What do we think of the recent rise in longer term interest rates?
As shown above, rates have been rising for a year, though not in a straight line. The rise did not begin just in the past few weeks. As many economic indicators show, the economy has improved from 2008-2009 levels (such as car sales, housing starts and sales, housing values, employment growth). We think the rise in interest rates is a gradual process that is good and healthy for the economy, as long as the increase is not too fast or high. We do not anticipate this occurring.
What actions should you take or consider, based on these events?
As interest rates rise, the prices of bonds and bond funds will drop in value. For nearly all of our individual clients, we have recommended to hold individual bonds for this reason. While a bond’s price may temporarily decline, it will not be a permanent loss upon the bond’s maturity. If you hold a bond fund, you will incur a permanent loss in value as interest rates rise. If you own a bond fund or know someone who does, particularly intermediate to long-term funds, please contact us to review whether a change in your portfolio is in your best interest.
If you have not refinanced in the past few years, and you can qualify, you should begin the process immediately. Though mortgage rates have risen, they are still historically low and refinancing still makes tremendous sense.
Given the very low historical interest rate levels that currently exist, we do not recommend paying additional principal on mortgages and other low interest rate debt. We think debt at these interest rate levels will be viewed very positively in the next 3, 5 and 10 years. So, it generally does not make sense to pre-pay these debts at this time.
What is the impact on the stock market of the recent events?
The stock market in the US has been quite strong for the first 6 months of 2013, up over 10%. We think volatility will increase, as Wall Street tries to understand and predict future Fed actions. Wall Street will also have additional anxiety over the naming of the next Federal Reserve Chairman, which will play out through the remainder of 2013.
We continue to be long term investors and have a long term positive view of companies and countries’ general resilience and ability to adapt and innovate.
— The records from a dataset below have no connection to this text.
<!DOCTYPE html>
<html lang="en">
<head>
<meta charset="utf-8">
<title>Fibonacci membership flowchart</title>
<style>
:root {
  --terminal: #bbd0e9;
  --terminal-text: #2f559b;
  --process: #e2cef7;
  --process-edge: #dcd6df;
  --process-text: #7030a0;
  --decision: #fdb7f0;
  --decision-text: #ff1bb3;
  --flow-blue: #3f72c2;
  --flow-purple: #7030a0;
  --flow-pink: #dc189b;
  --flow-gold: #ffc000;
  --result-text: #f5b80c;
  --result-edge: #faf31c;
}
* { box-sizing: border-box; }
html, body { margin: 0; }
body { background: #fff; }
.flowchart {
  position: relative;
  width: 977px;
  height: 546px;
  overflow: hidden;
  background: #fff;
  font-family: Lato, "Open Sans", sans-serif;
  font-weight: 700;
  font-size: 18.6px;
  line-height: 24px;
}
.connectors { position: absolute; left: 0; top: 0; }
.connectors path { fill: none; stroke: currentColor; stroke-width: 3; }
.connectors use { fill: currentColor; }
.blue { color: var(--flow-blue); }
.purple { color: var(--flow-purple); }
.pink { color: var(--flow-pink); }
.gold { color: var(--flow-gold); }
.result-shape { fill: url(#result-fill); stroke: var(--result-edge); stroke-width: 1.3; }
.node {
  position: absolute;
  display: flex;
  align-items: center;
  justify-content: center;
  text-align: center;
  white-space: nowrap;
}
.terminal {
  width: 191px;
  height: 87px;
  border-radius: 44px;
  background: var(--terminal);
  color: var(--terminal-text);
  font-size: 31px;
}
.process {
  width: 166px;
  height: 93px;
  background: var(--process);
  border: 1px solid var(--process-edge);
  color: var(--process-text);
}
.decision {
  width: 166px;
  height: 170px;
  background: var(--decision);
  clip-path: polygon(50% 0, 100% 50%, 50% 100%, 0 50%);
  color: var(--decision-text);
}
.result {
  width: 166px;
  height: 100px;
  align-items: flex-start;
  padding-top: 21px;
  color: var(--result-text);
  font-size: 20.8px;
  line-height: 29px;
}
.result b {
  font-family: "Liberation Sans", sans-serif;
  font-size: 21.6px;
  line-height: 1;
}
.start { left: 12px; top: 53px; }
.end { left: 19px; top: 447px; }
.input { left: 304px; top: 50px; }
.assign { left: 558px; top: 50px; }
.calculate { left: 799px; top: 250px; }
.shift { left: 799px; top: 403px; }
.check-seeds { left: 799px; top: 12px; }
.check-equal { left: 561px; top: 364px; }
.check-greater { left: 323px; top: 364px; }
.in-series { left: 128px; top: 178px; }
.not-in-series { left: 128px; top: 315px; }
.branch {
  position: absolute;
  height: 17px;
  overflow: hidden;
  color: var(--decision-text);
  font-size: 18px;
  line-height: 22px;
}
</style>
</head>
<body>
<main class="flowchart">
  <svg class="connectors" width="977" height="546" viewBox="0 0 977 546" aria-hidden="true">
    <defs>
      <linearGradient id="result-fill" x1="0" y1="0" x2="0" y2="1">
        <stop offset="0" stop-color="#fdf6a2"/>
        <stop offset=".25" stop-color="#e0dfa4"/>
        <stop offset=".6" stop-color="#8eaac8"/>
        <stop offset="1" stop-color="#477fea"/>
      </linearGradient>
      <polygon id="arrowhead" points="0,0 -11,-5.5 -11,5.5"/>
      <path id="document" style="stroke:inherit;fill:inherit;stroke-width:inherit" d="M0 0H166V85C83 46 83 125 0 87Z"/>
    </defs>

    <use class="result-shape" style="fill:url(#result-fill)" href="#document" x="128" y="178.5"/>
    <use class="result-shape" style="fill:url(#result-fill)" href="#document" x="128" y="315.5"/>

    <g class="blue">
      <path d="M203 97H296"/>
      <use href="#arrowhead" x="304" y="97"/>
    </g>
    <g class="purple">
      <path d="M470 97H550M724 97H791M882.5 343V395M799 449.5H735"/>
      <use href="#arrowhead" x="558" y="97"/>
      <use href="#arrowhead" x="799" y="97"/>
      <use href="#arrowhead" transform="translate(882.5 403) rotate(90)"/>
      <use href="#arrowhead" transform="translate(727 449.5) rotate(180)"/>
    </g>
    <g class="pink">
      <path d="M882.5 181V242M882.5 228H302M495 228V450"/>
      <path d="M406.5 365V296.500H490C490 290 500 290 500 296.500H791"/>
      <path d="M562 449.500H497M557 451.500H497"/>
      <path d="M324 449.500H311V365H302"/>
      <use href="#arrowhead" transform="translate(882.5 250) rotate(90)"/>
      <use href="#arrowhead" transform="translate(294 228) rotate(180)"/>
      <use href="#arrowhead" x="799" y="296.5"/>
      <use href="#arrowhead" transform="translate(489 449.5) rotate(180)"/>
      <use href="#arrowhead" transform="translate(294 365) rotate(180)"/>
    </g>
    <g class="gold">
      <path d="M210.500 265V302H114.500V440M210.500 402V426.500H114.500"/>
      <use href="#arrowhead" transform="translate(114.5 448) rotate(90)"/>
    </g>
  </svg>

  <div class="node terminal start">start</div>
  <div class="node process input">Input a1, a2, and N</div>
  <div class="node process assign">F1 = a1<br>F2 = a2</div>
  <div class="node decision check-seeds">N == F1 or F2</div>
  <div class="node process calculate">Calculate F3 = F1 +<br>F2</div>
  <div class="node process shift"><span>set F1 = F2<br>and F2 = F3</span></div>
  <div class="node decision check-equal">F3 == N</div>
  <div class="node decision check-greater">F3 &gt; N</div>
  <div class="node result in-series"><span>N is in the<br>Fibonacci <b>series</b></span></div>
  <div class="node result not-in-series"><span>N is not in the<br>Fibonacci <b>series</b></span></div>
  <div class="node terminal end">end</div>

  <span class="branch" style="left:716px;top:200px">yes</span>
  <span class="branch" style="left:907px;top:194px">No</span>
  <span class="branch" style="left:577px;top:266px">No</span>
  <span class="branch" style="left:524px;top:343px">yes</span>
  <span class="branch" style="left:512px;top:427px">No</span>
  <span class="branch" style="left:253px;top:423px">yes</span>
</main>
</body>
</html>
It is not possible to accurately time the stock market. Thus, we will continue to adhere to our core investment principles, which are not affected by the rise in interest rate increases.
Please contact us if you would like to discuss these matters further.